Task item: Leave the pictures out and repeat the rest of the data below exactly.

(Source texts of formatted documents)
═══
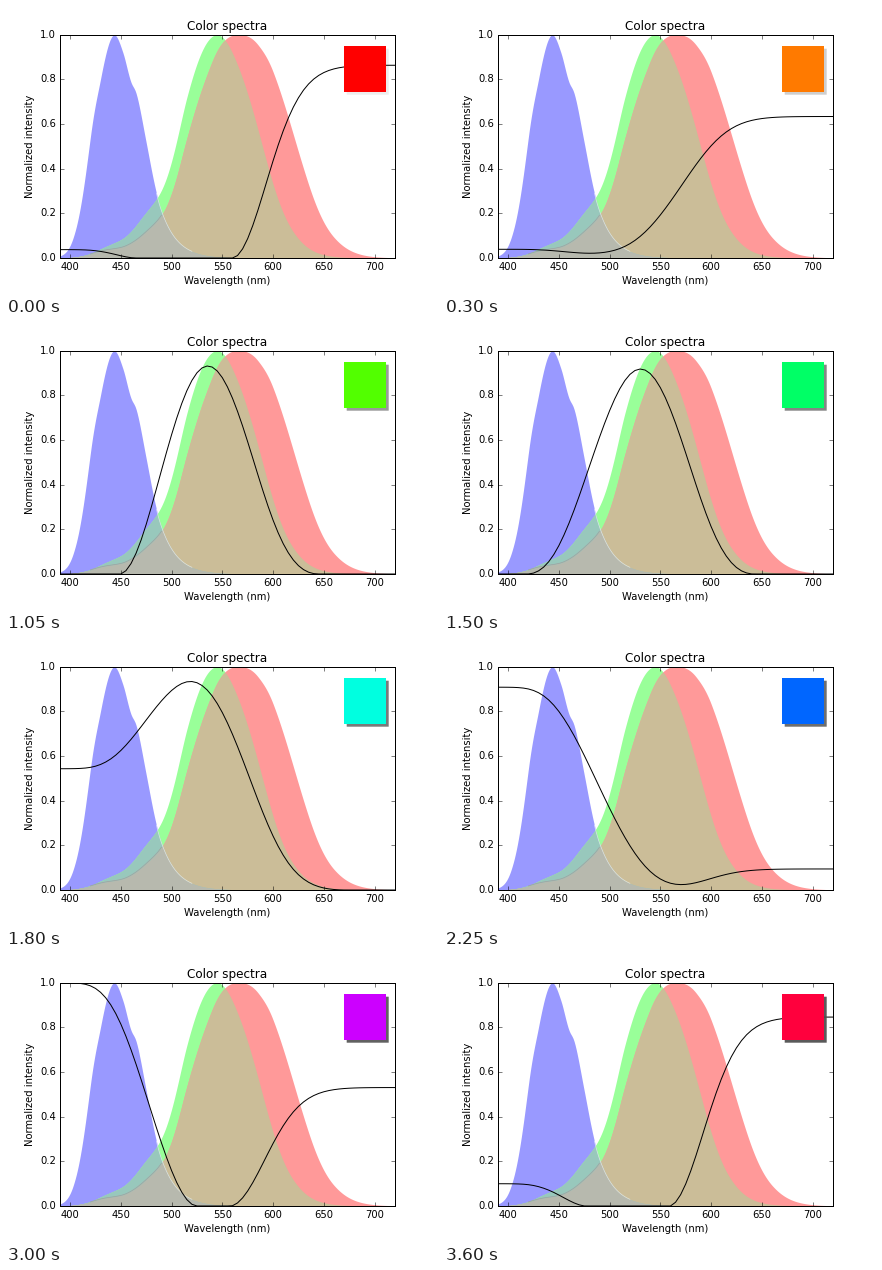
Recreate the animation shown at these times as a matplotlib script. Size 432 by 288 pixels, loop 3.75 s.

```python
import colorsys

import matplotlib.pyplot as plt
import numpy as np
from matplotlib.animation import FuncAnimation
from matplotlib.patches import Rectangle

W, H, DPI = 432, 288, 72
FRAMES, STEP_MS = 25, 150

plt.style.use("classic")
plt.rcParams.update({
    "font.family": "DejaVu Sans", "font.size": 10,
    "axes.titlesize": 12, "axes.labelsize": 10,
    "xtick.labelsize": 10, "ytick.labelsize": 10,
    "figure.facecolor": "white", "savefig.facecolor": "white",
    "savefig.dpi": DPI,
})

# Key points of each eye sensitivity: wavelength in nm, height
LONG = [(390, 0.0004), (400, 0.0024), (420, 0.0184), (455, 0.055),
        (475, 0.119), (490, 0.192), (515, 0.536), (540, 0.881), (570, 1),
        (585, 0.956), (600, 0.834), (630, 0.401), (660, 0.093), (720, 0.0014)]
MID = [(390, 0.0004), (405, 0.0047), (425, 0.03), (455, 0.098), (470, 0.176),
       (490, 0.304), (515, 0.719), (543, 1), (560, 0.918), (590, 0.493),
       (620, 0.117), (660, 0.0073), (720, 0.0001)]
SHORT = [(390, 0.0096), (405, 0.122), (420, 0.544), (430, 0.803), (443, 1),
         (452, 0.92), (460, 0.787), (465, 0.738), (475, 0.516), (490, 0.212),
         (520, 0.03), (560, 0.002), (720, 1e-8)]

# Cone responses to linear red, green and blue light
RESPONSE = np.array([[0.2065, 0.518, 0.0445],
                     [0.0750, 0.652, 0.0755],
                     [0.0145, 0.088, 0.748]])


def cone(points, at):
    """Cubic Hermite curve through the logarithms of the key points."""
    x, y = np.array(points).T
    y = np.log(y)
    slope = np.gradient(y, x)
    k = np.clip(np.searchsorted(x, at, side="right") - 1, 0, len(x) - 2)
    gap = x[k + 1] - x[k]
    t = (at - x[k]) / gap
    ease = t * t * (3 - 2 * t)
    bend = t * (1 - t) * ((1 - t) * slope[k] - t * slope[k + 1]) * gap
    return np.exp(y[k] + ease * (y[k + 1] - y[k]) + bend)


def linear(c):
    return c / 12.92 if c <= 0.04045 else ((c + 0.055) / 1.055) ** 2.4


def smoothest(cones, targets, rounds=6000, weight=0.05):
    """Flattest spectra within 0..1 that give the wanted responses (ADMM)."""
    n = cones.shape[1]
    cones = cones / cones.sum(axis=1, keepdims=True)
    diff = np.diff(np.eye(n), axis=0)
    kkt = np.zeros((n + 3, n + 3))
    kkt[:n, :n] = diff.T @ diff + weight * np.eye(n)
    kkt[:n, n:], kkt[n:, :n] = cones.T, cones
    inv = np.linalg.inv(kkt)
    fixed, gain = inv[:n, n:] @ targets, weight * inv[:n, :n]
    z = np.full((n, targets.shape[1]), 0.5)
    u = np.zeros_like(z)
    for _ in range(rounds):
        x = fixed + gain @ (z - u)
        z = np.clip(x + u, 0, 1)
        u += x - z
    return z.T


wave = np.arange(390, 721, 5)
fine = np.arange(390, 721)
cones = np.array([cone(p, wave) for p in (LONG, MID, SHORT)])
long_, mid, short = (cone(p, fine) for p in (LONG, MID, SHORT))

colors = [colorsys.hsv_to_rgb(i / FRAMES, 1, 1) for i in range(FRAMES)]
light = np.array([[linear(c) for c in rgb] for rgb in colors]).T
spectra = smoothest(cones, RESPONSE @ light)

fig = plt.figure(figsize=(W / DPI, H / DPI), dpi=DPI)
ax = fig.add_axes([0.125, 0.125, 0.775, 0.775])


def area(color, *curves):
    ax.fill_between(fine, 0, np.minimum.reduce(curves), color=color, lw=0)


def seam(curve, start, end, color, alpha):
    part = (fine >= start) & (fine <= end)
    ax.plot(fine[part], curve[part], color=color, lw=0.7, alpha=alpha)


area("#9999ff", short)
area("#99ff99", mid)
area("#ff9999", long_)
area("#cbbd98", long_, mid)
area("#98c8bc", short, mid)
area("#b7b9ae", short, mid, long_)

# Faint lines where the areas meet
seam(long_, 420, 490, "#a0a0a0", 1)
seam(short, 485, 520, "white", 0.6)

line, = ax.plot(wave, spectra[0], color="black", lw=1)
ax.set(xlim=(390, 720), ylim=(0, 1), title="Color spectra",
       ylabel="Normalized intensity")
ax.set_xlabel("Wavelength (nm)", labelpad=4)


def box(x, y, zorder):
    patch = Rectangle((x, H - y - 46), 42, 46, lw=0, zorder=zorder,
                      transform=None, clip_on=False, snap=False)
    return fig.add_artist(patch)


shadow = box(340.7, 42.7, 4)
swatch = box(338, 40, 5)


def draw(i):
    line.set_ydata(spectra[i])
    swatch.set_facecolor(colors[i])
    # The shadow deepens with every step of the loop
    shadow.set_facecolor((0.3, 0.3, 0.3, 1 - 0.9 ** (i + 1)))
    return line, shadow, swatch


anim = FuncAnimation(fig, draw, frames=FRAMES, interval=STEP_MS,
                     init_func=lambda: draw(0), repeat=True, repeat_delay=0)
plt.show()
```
═══
Written response:
Recreate the animation shown at these times as a matplotlib script. Size 432 by 288 pixels, loop 3.75 s.

```python
import colorsys

import matplotlib.pyplot as plt
import numpy as np
from matplotlib.animation import FuncAnimation
from matplotlib.patches import Rectangle

W, H, DPI = 432, 288, 72
FRAMES, STEP_MS = 25, 150

plt.style.use("classic")
plt.rcParams.update({
    "font.family": "DejaVu Sans", "font.size": 10,
    "axes.titlesize": 12, "axes.labelsize": 10,
    "xtick.labelsize": 10, "ytick.labelsize": 10,
    "figure.facecolor": "white", "savefig.facecolor": "white",
    "savefig.dpi": DPI,
})

# Key points of each eye sensitivity: wavelength in nm, height
LONG = [(390, 0.0004), (400, 0.0024), (420, 0.0184), (455, 0.055),
        (475, 0.119), (490, 0.192), (515, 0.536), (540, 0.881), (570, 1),
        (585, 0.956), (600, 0.834), (630, 0.401), (660, 0.093), (720, 0.0014)]
MID = [(390, 0.0004), (405, 0.0047), (425, 0.03), (455, 0.098), (470, 0.176),
       (490, 0.304), (515, 0.719), (543, 1), (560, 0.918), (590, 0.493),
       (620, 0.117), (660, 0.0073), (720, 0.0001)]
SHORT = [(390, 0.0096), (405, 0.122), (420, 0.544), (430, 0.803), (443, 1),
         (452, 0.92), (460, 0.787), (465, 0.738), (475, 0.516), (490, 0.212),
         (520, 0.03), (560, 0.002), (720, 1e-8)]

# Cone responses to linear red, green and blue light
RESPONSE = np.array([[0.2065, 0.518, 0.0445],
                     [0.0750, 0.652, 0.0755],
                     [0.0145, 0.088, 0.748]])


def cone(points, at):
    """Cubic Hermite curve through the logarithms of the key points."""
    x, y = np.array(points).T
    y = np.log(y)
    slope = np.gradient(y, x)
    k = np.clip(np.searchsorted(x, at, side="right") - 1, 0, len(x) - 2)
    gap = x[k + 1] - x[k]
    t = (at - x[k]) / gap
    ease = t * t * (3 - 2 * t)
    bend = t * (1 - t) * ((1 - t) * slope[k] - t * slope[k + 1]) * gap
    return np.exp(y[k] + ease * (y[k + 1] - y[k]) + bend)


def linear(c):
    return c / 12.92 if c <= 0.04045 else ((c + 0.055) / 1.055) ** 2.4


def smoothest(cones, targets, rounds=6000, weight=0.05):
    """Flattest spectra within 0..1 that give the wanted responses (ADMM)."""
    n = cones.shape[1]
    cones = cones / cones.sum(axis=1, keepdims=True)
    diff = np.diff(np.eye(n), axis=0)
    kkt = np.zeros((n + 3, n + 3))
    kkt[:n, :n] = diff.T @ diff + weight * np.eye(n)
    kkt[:n, n:], kkt[n:, :n] = cones.T, cones
    inv = np.linalg.inv(kkt)
    fixed, gain = inv[:n, n:] @ targets, weight * inv[:n, :n]
    z = np.full((n, targets.shape[1]), 0.5)
    u = np.zeros_like(z)
    for _ in range(rounds):
        x = fixed + gain @ (z - u)
        z = np.clip(x + u, 0, 1)
        u += x - z
    return z.T


wave = np.arange(390, 721, 5)
fine = np.arange(390, 721)
cones = np.array([cone(p, wave) for p in (LONG, MID, SHORT)])
long_, mid, short = (cone(p, fine) for p in (LONG, MID, SHORT))

colors = [colorsys.hsv_to_rgb(i / FRAMES, 1, 1) for i in range(FRAMES)]
light = np.array([[linear(c) for c in rgb] for rgb in colors]).T
spectra = smoothest(cones, RESPONSE @ light)

fig = plt.figure(figsize=(W / DPI, H / DPI), dpi=DPI)
ax = fig.add_axes([0.125, 0.125, 0.775, 0.775])


def area(color, *curves):
    ax.fill_between(fine, 0, np.minimum.reduce(curves), color=color, lw=0)


def seam(curve, start, end, color, alpha):
    part = (fine >= start) & (fine <= end)
    ax.plot(fine[part], curve[part], color=color, lw=0.7, alpha=alpha)


area("#9999ff", short)
area("#99ff99", mid)
area("#ff9999", long_)
area("#cbbd98", long_, mid)
area("#98c8bc", short, mid)
area("#b7b9ae", short, mid, long_)

# Faint lines where the areas meet
seam(long_, 420, 490, "#a0a0a0", 1)
seam(short, 485, 520, "white", 0.6)

line, = ax.plot(wave, spectra[0], color="black", lw=1)
ax.set(xlim=(390, 720), ylim=(0, 1), title="Color spectra",
       ylabel="Normalized intensity")
ax.set_xlabel("Wavelength (nm)", labelpad=4)


def box(x, y, zorder):
    patch = Rectangle((x, H - y - 46), 42, 46, lw=0, zorder=zorder,
                      transform=None, clip_on=False, snap=False)
    return fig.add_artist(patch)


shadow = box(340.7, 42.7, 4)
swatch = box(338, 40, 5)


def draw(i):
    line.set_ydata(spectra[i])
    swatch.set_facecolor(colors[i])
    # The shadow deepens with every step of the loop
    shadow.set_facecolor((0.3, 0.3, 0.3, 1 - 0.9 ** (i + 1)))
    return line, shadow, swatch


anim = FuncAnimation(fig, draw, frames=FRAMES, interval=STEP_MS,
                     init_func=lambda: draw(0), repeat=True, repeat_delay=0)
plt.show()
```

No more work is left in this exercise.